→ **TASK DETAILS**: Every entry that follows should be repeated exactly; drop the images.

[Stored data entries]
Start of Block

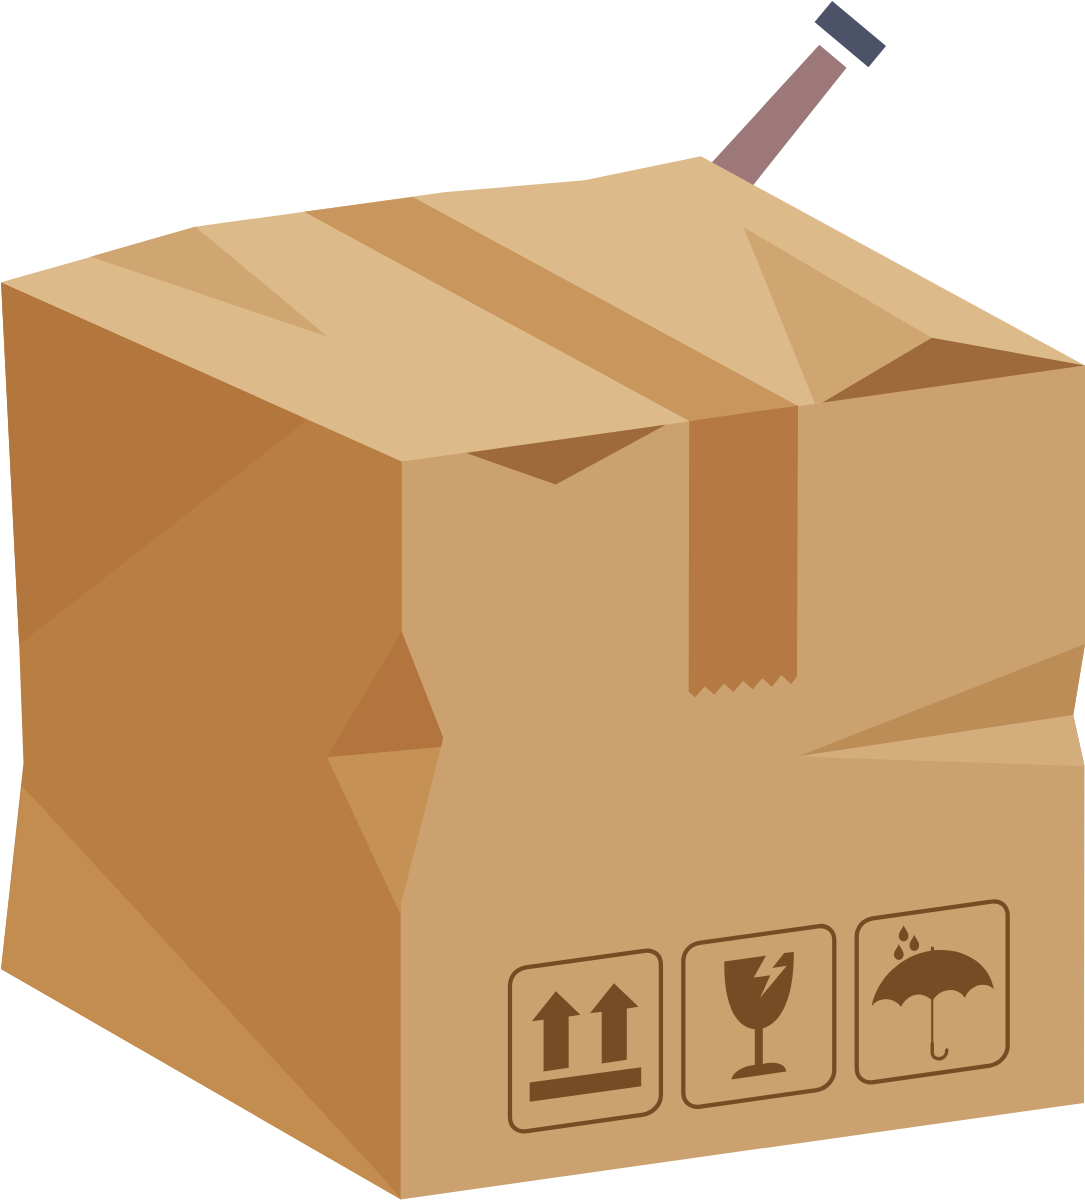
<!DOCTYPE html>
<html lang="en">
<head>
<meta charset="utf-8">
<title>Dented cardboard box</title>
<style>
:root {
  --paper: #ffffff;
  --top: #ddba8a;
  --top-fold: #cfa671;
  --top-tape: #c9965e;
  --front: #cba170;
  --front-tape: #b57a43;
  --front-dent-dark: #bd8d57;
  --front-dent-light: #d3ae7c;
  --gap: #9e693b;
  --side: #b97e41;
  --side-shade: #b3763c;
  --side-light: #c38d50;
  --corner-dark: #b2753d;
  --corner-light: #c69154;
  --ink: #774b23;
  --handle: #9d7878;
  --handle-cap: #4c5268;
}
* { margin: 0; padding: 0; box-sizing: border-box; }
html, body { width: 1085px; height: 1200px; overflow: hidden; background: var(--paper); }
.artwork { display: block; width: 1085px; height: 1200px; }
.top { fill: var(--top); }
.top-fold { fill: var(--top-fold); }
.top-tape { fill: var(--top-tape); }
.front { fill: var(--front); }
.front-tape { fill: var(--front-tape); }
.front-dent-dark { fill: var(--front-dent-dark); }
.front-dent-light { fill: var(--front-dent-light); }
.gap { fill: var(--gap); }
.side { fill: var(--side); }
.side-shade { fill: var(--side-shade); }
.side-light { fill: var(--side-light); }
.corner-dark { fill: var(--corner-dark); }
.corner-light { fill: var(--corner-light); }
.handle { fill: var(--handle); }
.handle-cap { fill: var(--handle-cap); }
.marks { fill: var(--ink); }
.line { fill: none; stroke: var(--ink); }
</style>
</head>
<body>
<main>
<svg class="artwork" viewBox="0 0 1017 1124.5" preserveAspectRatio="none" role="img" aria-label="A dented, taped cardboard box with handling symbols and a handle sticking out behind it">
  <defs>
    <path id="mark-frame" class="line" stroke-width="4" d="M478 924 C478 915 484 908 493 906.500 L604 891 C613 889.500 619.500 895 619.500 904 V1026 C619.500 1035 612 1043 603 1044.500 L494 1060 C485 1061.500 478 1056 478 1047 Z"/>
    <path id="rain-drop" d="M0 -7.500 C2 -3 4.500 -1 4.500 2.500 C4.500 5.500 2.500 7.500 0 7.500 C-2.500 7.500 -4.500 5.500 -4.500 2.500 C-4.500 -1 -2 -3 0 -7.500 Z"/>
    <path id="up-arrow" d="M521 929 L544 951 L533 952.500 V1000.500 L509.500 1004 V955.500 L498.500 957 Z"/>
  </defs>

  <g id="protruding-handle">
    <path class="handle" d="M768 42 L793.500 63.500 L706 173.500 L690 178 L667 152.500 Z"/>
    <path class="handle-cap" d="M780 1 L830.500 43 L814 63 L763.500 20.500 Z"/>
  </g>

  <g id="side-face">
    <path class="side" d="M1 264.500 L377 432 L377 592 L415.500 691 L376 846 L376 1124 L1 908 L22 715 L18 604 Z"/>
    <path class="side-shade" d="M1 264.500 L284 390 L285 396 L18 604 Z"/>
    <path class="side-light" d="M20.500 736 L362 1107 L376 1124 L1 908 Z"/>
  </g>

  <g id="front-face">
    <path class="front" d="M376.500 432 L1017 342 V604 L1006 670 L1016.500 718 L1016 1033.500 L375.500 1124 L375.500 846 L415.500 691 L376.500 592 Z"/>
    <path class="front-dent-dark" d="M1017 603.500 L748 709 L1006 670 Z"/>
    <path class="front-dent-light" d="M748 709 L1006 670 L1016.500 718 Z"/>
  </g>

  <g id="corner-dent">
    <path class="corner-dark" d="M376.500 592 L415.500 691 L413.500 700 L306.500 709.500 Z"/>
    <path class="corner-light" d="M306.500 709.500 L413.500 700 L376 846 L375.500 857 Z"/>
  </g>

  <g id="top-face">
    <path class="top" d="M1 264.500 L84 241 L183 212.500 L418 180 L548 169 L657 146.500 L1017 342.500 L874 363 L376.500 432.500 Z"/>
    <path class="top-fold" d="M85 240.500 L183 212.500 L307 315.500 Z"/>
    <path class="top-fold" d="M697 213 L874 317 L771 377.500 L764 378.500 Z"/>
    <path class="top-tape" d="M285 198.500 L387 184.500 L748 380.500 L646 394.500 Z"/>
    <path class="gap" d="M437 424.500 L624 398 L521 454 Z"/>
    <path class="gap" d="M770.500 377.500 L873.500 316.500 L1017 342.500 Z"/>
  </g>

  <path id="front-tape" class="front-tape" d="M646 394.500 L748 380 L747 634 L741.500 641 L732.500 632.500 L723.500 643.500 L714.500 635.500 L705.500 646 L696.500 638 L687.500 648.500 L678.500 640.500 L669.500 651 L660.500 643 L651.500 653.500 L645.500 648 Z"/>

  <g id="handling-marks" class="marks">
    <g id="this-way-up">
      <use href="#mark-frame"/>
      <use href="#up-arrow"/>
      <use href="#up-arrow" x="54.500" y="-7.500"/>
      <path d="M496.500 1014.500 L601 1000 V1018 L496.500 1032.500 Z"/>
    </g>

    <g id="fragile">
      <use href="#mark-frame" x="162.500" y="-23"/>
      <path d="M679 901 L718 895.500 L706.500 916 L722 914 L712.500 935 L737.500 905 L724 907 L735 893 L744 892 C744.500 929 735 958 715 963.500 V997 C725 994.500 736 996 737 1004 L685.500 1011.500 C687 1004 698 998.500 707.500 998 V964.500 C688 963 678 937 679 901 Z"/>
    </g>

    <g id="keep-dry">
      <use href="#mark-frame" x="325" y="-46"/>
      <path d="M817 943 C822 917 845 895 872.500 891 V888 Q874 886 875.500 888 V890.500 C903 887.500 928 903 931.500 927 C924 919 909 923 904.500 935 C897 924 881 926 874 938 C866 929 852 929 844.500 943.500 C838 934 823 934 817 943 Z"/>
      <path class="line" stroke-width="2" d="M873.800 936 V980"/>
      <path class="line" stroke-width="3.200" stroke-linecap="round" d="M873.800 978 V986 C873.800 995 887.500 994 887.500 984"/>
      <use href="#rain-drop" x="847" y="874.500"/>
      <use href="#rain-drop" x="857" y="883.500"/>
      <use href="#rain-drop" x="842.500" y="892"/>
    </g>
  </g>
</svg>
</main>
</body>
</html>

End of Block

→ **OUTPUT OF THE TASK**:
<!DOCTYPE html>
<html lang="en">
<head>
<meta charset="utf-8">
<title>Dented cardboard box</title>
<style>
:root {
  --paper: #ffffff;
  --top: #ddba8a;
  --top-fold: #cfa671;
  --top-tape: #c9965e;
  --front: #cba170;
  --front-tape: #b57a43;
  --front-dent-dark: #bd8d57;
  --front-dent-light: #d3ae7c;
  --gap: #9e693b;
  --side: #b97e41;
  --side-shade: #b3763c;
  --side-light: #c38d50;
  --corner-dark: #b2753d;
  --corner-light: #c69154;
  --ink: #774b23;
  --handle: #9d7878;
  --handle-cap: #4c5268;
}
* { margin: 0; padding: 0; box-sizing: border-box; }
html, body { width: 1085px; height: 1200px; overflow: hidden; background: var(--paper); }
.artwork { display: block; width: 1085px; height: 1200px; }
.top { fill: var(--top); }
.top-fold { fill: var(--top-fold); }
.top-tape { fill: var(--top-tape); }
.front { fill: var(--front); }
.front-tape { fill: var(--front-tape); }
.front-dent-dark { fill: var(--front-dent-dark); }
.front-dent-light { fill: var(--front-dent-light); }
.gap { fill: var(--gap); }
.side { fill: var(--side); }
.side-shade { fill: var(--side-shade); }
.side-light { fill: var(--side-light); }
.corner-dark { fill: var(--corner-dark); }
.corner-light { fill: var(--corner-light); }
.handle { fill: var(--handle); }
.handle-cap { fill: var(--handle-cap); }
.marks { fill: var(--ink); }
.line { fill: none; stroke: var(--ink); }
</style>
</head>
<body>
<main>
<svg class="artwork" viewBox="0 0 1017 1124.5" preserveAspectRatio="none" role="img" aria-label="A dented, taped cardboard box with handling symbols and a handle sticking out behind it">
  <defs>
    <path id="mark-frame" class="line" stroke-width="4" d="M478 924 C478 915 484 908 493 906.500 L604 891 C613 889.500 619.500 895 619.500 904 V1026 C619.500 1035 612 1043 603 1044.500 L494 1060 C485 1061.500 478 1056 478 1047 Z"/>
    <path id="rain-drop" d="M0 -7.500 C2 -3 4.500 -1 4.500 2.500 C4.500 5.500 2.500 7.500 0 7.500 C-2.500 7.500 -4.500 5.500 -4.500 2.500 C-4.500 -1 -2 -3 0 -7.500 Z"/>
    <path id="up-arrow" d="M521 929 L544 951 L533 952.500 V1000.500 L509.500 1004 V955.500 L498.500 957 Z"/>
  </defs>

  <g id="protruding-handle">
    <path class="handle" d="M768 42 L793.500 63.500 L706 173.500 L690 178 L667 152.500 Z"/>
    <path class="handle-cap" d="M780 1 L830.500 43 L814 63 L763.500 20.500 Z"/>
  </g>

  <g id="side-face">
    <path class="side" d="M1 264.500 L377 432 L377 592 L415.500 691 L376 846 L376 1124 L1 908 L22 715 L18 604 Z"/>
    <path class="side-shade" d="M1 264.500 L284 390 L285 396 L18 604 Z"/>
    <path class="side-light" d="M20.500 736 L362 1107 L376 1124 L1 908 Z"/>
  </g>

  <g id="front-face">
    <path class="front" d="M376.500 432 L1017 342 V604 L1006 670 L1016.500 718 L1016 1033.500 L375.500 1124 L375.500 846 L415.500 691 L376.500 592 Z"/>
    <path class="front-dent-dark" d="M1017 603.500 L748 709 L1006 670 Z"/>
    <path class="front-dent-light" d="M748 709 L1006 670 L1016.500 718 Z"/>
  </g>

  <g id="corner-dent">
    <path class="corner-dark" d="M376.500 592 L415.500 691 L413.500 700 L306.500 709.500 Z"/>
    <path class="corner-light" d="M306.500 709.500 L413.500 700 L376 846 L375.500 857 Z"/>
  </g>

  <g id="top-face">
    <path class="top" d="M1 264.500 L84 241 L183 212.500 L418 180 L548 169 L657 146.500 L1017 342.500 L874 363 L376.500 432.500 Z"/>
    <path class="top-fold" d="M85 240.500 L183 212.500 L307 315.500 Z"/>
    <path class="top-fold" d="M697 213 L874 317 L771 377.500 L764 378.500 Z"/>
    <path class="top-tape" d="M285 198.500 L387 184.500 L748 380.500 L646 394.500 Z"/>
    <path class="gap" d="M437 424.500 L624 398 L521 454 Z"/>
    <path class="gap" d="M770.500 377.500 L873.500 316.500 L1017 342.500 Z"/>
  </g>

  <path id="front-tape" class="front-tape" d="M646 394.500 L748 380 L747 634 L741.500 641 L732.500 632.500 L723.500 643.500 L714.500 635.500 L705.500 646 L696.500 638 L687.500 648.500 L678.500 640.500 L669.500 651 L660.500 643 L651.500 653.500 L645.500 648 Z"/>

  <g id="handling-marks" class="marks">
    <g id="this-way-up">
      <use href="#mark-frame"/>
      <use href="#up-arrow"/>
      <use href="#up-arrow" x="54.500" y="-7.500"/>
      <path d="M496.500 1014.500 L601 1000 V1018 L496.500 1032.500 Z"/>
    </g>

    <g id="fragile">
      <use href="#mark-frame" x="162.500" y="-23"/>
      <path d="M679 901 L718 895.500 L706.500 916 L722 914 L712.500 935 L737.500 905 L724 907 L735 893 L744 892 C744.500 929 735 958 715 963.500 V997 C725 994.500 736 996 737 1004 L685.500 1011.500 C687 1004 698 998.500 707.500 998 V964.500 C688 963 678 937 679 901 Z"/>
    </g>

    <g id="keep-dry">
      <use href="#mark-frame" x="325" y="-46"/>
      <path d="M817 943 C822 917 845 895 872.500 891 V888 Q874 886 875.500 888 V890.500 C903 887.500 928 903 931.500 927 C924 919 909 923 904.500 935 C897 924 881 926 874 938 C866 929 852 929 844.500 943.500 C838 934 823 934 817 943 Z"/>
      <path class="line" stroke-width="2" d="M873.800 936 V980"/>
      <path class="line" stroke-width="3.200" stroke-linecap="round" d="M873.800 978 V986 C873.800 995 887.500 994 887.500 984"/>
      <use href="#rain-drop" x="847" y="874.500"/>
      <use href="#rain-drop" x="857" y="883.500"/>
      <use href="#rain-drop" x="842.500" y="892"/>
    </g>
  </g>
</svg>
</main>
</body>
</html>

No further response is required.